Son of motor neurone disease sufferer escapes prosecution after helping him commit

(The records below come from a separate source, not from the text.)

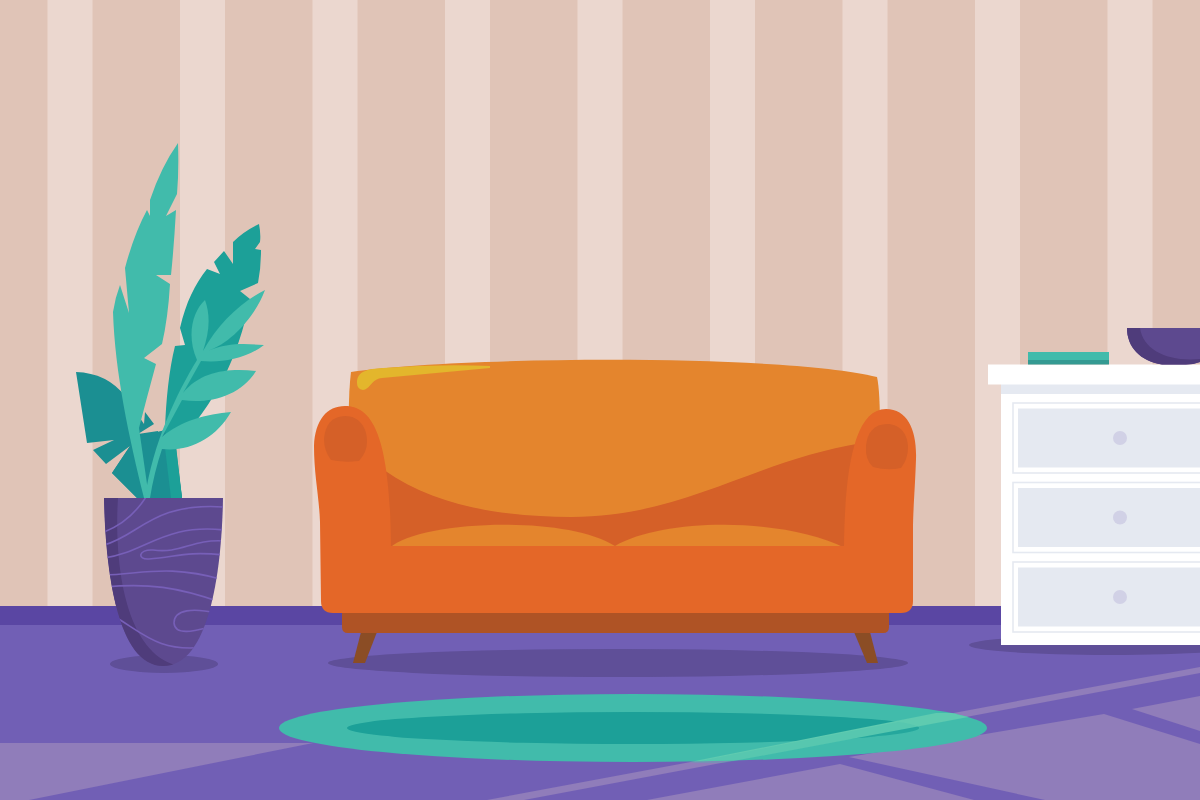
<!DOCTYPE html>
<html lang="en">
<head>
<meta charset="utf-8">
<title>Living room</title>
<style>
:root {
  --wall: #e0c4b7; --stripe: #ebd7cf;
  --skirting: #5a46a3; --floor: #715fb5; --shadow: #5f4f98; --light: #907dba;
  --mint: #41bbab; --teal: #1ca098; --deep-teal: #1b8f92; --rug-light: #5fcbb0;
  --pot: #5d498f; --pot-dark: #4f3c7b; --grain: #775fb8;
  --sofa: #e46728; --cushion: #e4852d; --fold: #d56028; --base: #af5325; --leg: #8b4d25; --shine: #e3b62c;
  --white: #fff; --panel: #e5e9f1; --knob: #d1d1e6;
}
html, body { margin: 0; height: 100%; overflow: hidden; }
svg { display: block; width: 1200px; height: 800px; }
.wall { fill: var(--wall); } .stripe { fill: var(--stripe); }
.skirting { fill: var(--skirting); } .floor { fill: var(--floor); }
.shadow { fill: var(--shadow); } .light { fill: var(--light); }
.mint { fill: var(--mint); } .teal { fill: var(--teal); } .deep-teal { fill: var(--deep-teal); }
.rug-light { fill: var(--rug-light); }
.pot { fill: var(--pot); } .pot-dark { fill: var(--pot-dark); }
.grain { fill: none; stroke: var(--grain); stroke-width: 1.6; }
.sofa { fill: var(--sofa); } .cushion { fill: var(--cushion); } .fold { fill: var(--fold); }
.base { fill: var(--base); } .leg { fill: var(--leg); } .shine { fill: var(--shine); }
.white { fill: var(--white); } .panel { fill: var(--panel); } .knob { fill: var(--knob); }
.frame { fill: none; stroke: var(--panel); stroke-width: 1.6; }
</style>
</head>
<body>
<svg viewBox="0 0 1200 800" role="img" aria-label="Living room with an orange sofa, a potted plant and a white chest of drawers">
  <defs>
    <rect id="stripe" class="stripe" width="45" height="606"/>
    <path id="pot-shape" d="M104 498H223C222 560 212 666 163 666C115 666 105 560 104 498Z"/>
    <clipPath id="pot-clip"><use href="#pot-shape"/></clipPath>
    <ellipse id="rug-shape" cx="633" cy="728" rx="354" ry="34"/>
    <clipPath id="rug-clip"><use href="#rug-shape"/></clipPath>
    <g id="drawer">
      <rect class="frame" x="1013" y="403" width="220" height="70"/>
      <rect class="panel" x="1018" y="408.500" width="220" height="59"/>
      <circle class="knob" cx="1120" cy="438" r="7"/>
    </g>
  </defs>

  <g id="wall">
    <rect class="wall" width="1200" height="606"/>
    <use href="#stripe" x="47.500"/>
    <use href="#stripe" x="180"/>
    <use href="#stripe" x="312.500"/>
    <use href="#stripe" x="445"/>
    <use href="#stripe" x="577.500"/>
    <use href="#stripe" x="710"/>
    <use href="#stripe" x="842.500"/>
    <use href="#stripe" x="975"/>
    <use href="#stripe" x="1107.500"/>
  </g>

  <g id="floor">
    <rect class="floor" y="625" width="1200" height="175"/>
    <rect class="skirting" y="606" width="1200" height="19"/>
    <g class="light">
      <polygon points="0,743 313,743 29,800 0,800"/>
      <polygon points="1200,667 1200,673 524,800 487,800"/>
      <polygon points="647,800 840,764 974,800"/>
      <polygon points="849,757 1104,714 1200,744 1200,800 1045,800"/>
      <polygon points="1132,709 1200,696 1200,731"/>
    </g>
  </g>

  <g id="rug">
    <use href="#rug-shape" class="mint"/>
    <ellipse class="teal" cx="633" cy="728" rx="286" ry="16"/>
    <polygon class="rug-light" clip-path="url(#rug-clip)" points="690,762 728,762 990,713 936,713"/>
    <path class="mint" d="M811 739L898 722Q918 724 919 729Q912 735 858 738L724 763H690Z" opacity=".25"/>
  </g>

  <g id="plant">
    <ellipse class="shadow" cx="164" cy="664" rx="54" ry="9"/>
    <path class="deep-teal" d="M76 372Q107 373 125 396L144 424L145 412L154 424L138 434L158 431L182 498H137L112 473L130 446L106 464L93 450L114 440L87 443Z"/>
    <path class="teal" d="M259 224Q261 234 260 242L255 249L261 250Q261 268 258 283L240 291L250 299C238 360 215 402 176 446L182 498H152L140 472L158 432L165 430C166 400 169 370 175 346L185 345L180 328C186 302 195 284 207 269L220 274L214 262L224 251L233 264V242Q244 231 259 224Z"/>
    <path class="deep-teal" d="M158 432L165 430L168 448L175 446L182 498H152L137 498L112 473L130 446Z"/>
    <path class="teal" d="M165 448H176L182 498H171Z"/>
    <path class="mint" d="M178 143Q179 171 177 194L166 216L176 210Q174 246 171 275L156 275L170 284Q168 318 162 344L144 358L156 364Q147 397 139 428L149 498H144C129 437 115 373 113 312Q115 298 120 285L129 313L125 268Q134 234 147 210L150 216V200Q161 167 178 143Z"/>
    <path class="mint" d="M145 498C153 442 177 393 197 360C186 335 193 311 205 300C211 317 209 333 203 351C219 323 240 303 265 290C255 317 231 343 208 351C229 342 246 344 264 345C246 359 221 363 201 361L183 393C201 371 228 368 256 371C240 397 208 404 182 400L162 437C180 421 207 414 231 412C216 438 190 452 162 449Q154 473 150 498Z"/>
    <use href="#pot-shape" class="pot"/>
    <g clip-path="url(#pot-clip)">
      <path class="pot-dark" d="M104 498H118C114 560 124 650 175 665L163 670C115 670 105 560 104 498Z"/>
      <g class="grain">
        <path d="M146 497Q130 522 104 532"/>
        <path d="M104 545C139 536 152 502 224 507"/>
        <path d="M104 558C144 553 165 523 224 530"/>
        <path d="M224 541C192 539 181 554 153 550C138 549 137 560 149 559C177 557 185 551 224 555"/>
        <path d="M104 575C143 574 168 564 224 580"/>
        <path d="M104 587C149 583 177 587 220 602"/>
        <path d="M216 613C194 608 174 609 174 623C175 637 198 630 210 627"/>
        <path d="M112 615C142 632 158 653 205 647"/>
      </g>
    </g>
  </g>

  <g id="sofa">
    <ellipse class="shadow" cx="618" cy="663" rx="290" ry="14"/>
    <polygon class="leg" points="361,632 377,632 365,663 353,663"/>
    <polygon class="leg" points="854,632 870,632 878,663 867,663"/>
    <path class="base" d="M342 610H889V627Q889 633 883 633H348Q342 633 342 627Z"/>
    <path class="cushion" d="M351 372C450 357 780 353 877 377Q880 390 880 430L840 547H390L349 440Q348 395 351 372Z"/>
    <path class="fold" d="M384 470C437 508 510 517 571 517C684 517 752 461 862 443L846 547H390Z"/>
    <path class="cushion" d="M390 548C417 521 565 514 615 546C666 517 785 518 845 548Z"/>
    <path class="sofa" d="M345 406C374 406 390 440 391 546H844C845 470 854 409 886 409C908 409 917 431 916 459C915 489 913 510 913 530V601Q913 613 901 613H333Q321 613 321 601L320 522C319 495 314 475 314 446C315 420 327 406 345 406Z"/>
    <path class="fold" d="M345 416C359 416 367 427 367 442Q367 452 359 461Q345 463 331 460Q324 451 324 439C325 425 332 416 345 416Z"/>
    <path class="fold" d="M887 424C900 424 908 434 908 448Q908 459 901 468Q887 471 873 467Q865 460 866 446C867 433 874 424 887 424Z"/>
    <path class="shine" d="M357 383C357 371 367 369 383 368Q435 364 490 366V368L382 378C371 379 371 389 363 390Q357 389 357 383Z"/>
  </g>

  <g id="chest-of-drawers">
    <ellipse class="shadow" cx="1110" cy="645" rx="141" ry="10"/>
    <rect class="white" x="1001" y="380" width="199" height="265"/>
    <rect class="panel" x="1001" y="384" width="199" height="10"/>
    <rect class="white" x="988" y="364.500" width="212" height="20"/>
    <use href="#drawer"/>
    <use href="#drawer" y="79.500"/>
    <use href="#drawer" y="159"/>
  </g>

  <g id="book">
    <rect class="mint" x="1028" y="352" width="81" height="8"/>
    <rect x="1028" y="360" width="81" height="4.500" fill="#349a92"/>
  </g>

  <g id="bowl">
    <path class="pot" d="M1127 328H1200V362Q1193 364.500 1186 364.500H1162C1140 361 1127 347 1127 328Z"/>
    <path class="pot-dark" d="M1127 328H1140C1143 350 1168 362 1200 359V362Q1193 364.500 1186 364.500H1162C1140 361 1127 347 1127 328Z"/>
  </g>
</svg>
</body>
</html>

first_imgWilliam Maguire Snr was found at the wheel of his car, parked in his garageCredit:Darren Toogood/Solent News & Photo Agency Want the best of The Telegraph direct to your email and WhatsApp? Sign up to our free twice-daily  Front Page newsletter and new  audio briefings. “He put his son in an almost impossible position, in my view.”Mr Maguire Jnr was arrested on suspicion of assisting a suicide but was not prosecuted. After initially denying involvement he later said: “You already know. I helped my dad commit suicide.”He also told officers that he “loved his father very much”.A spokesman for the CPS said: “We were passed a file in relation to this case, but it was decided that there should be no further action as it was not in the public interest to proceed.” CPS guidelines say that any prosecution for the crime of “encouraging or assisting suicide” must be in the public interest. Prosecution is less likely if the victim had already made up his mind about killing himself, help from the suspect was minor and reluctant and the suspect reported the suicide to police. Sarah Wootton, chief executive of Dignity in Dying, which campaigns for assisted dying, said: “Tragically, this is not an isolated incident.”Around 300 terminally ill people end their own lives in this country every year. Every eight days someone from Britain travels to Dignitas for an assisted death.”The UK’s current blanket ban on assisted dying denies dying people the choice and control they deserve at the end of life.”It forces many people like William to take matters into their own hands, ending their own lives behind closed doors in traumatic circumstances. The effect this has on their loved ones can be devastating.”  Police at William Maguire's house in Cowes, Isle of Wight. He was found dead at the wheel of his car parked in his garage in Cowes, Isle of Wight on March 1 2015 after his son called the police. Pathologist Dr Basil Purdue said he died from a mix of drug intoxication and alcohol. His son had helped him into the car and left him with drugs and a bottle of whisky, the inquest heard. Mr Matthews said: “It’s an extremely depressing condition not only for the sufferer, but for the family of the sufferer. I’m not in the least bit surprised Mr Maguire acted in the way he did.”I’m satisfied that on March 1 he was quite determined to be successful in his suicide attempt, so a belt and braces operation was undertaken by him using the somewhat resistant assistance of his son. The son of a former prison governer who suffered from motor neurone disease escaped prosecution after helping his father to end his own life because it was “not in the public interest”. William Maguire, 54,  was put in “an almost impossible position” by his father’s illness, and helped him to commit suicide “out of great love”, assistant coroner John Matthews told Isle of Wight Coroner’s Court. Mr Maguire Jnr was arrested by Hampshire Police but later released without charge after the CPS decided not to go ahead with the prosecution. His father, also called William Maguire, had a series of health problems including severe lung disease, raised blood pressure, bowel inflammation and depression. He was then diagnosed with motor neurone disease at the start of 2015.He had talked about travelling to Swiss assisted suicide clinic Dignitas and was “determined” to end his own life, the inquest heard.last_img read more